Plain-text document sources
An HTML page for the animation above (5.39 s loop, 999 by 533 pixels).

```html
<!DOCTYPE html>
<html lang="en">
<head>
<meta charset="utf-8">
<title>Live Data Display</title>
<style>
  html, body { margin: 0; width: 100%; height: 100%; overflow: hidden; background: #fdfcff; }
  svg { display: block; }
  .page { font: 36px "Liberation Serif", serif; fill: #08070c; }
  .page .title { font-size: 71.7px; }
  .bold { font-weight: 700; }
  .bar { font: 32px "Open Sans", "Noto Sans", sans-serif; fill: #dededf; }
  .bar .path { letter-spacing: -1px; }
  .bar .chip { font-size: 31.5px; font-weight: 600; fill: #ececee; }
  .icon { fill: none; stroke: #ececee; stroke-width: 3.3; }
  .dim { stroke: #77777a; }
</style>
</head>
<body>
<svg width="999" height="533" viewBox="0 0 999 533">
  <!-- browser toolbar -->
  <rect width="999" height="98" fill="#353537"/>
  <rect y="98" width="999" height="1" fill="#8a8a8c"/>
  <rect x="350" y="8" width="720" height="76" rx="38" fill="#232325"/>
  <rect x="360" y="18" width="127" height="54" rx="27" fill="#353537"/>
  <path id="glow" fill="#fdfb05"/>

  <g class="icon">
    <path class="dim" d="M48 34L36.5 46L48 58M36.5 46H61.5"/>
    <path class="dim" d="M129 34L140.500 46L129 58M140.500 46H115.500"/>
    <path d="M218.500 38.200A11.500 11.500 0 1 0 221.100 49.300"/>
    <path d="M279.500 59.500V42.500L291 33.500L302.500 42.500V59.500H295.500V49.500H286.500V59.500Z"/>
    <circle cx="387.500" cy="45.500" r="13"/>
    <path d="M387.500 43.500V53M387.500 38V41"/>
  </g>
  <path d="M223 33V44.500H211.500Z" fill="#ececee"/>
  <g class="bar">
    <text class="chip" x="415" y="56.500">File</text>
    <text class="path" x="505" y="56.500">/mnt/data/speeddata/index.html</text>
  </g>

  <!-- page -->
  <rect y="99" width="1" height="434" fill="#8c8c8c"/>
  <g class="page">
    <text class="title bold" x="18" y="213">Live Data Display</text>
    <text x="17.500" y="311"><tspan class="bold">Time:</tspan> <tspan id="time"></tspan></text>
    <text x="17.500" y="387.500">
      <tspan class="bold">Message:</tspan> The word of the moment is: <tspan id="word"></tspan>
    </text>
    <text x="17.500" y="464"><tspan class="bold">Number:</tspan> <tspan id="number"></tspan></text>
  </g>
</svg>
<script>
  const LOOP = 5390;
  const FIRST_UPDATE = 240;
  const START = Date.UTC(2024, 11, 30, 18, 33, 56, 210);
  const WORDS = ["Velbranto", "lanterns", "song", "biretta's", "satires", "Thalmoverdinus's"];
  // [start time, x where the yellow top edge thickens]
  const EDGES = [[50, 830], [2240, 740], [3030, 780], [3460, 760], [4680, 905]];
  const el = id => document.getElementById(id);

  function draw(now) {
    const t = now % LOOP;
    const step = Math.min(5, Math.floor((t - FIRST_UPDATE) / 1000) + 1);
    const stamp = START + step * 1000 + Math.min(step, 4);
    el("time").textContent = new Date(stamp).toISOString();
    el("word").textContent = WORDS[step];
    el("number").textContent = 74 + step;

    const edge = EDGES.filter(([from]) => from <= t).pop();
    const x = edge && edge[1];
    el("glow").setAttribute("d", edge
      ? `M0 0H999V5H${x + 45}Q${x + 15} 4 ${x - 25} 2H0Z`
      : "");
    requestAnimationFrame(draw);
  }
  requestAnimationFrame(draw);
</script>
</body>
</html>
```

- WHAT IS NEEDED -
Where the string "path" occurs in the data, return the whole line.

- TASK RESULT -
  .bar .path { letter-spacing: -1px; }
  <path id="glow" fill="#fdfb05"/>
    <path class="dim" d="M48 34L36.5 46L48 58M36.5 46H61.5"/>
    <path class="dim" d="M129 34L140.500 46L129 58M140.500 46H115.500"/>
    <path d="M218.500 38.200A11.500 11.500 0 1 0 221.100 49.300"/>
    <path d="M279.500 59.500V42.500L291 33.500L302.500 42.500V59.500H295.500V49.500H286.500V59.500Z"/>
    <path d="M387.500 43.500V53M387.500 38V41"/>
  <path d="M223 33V44.500H211.500Z" fill="#ececee"/>
    <text class="path" x="505" y="56.500">/mnt/data/speeddata/index.html</text>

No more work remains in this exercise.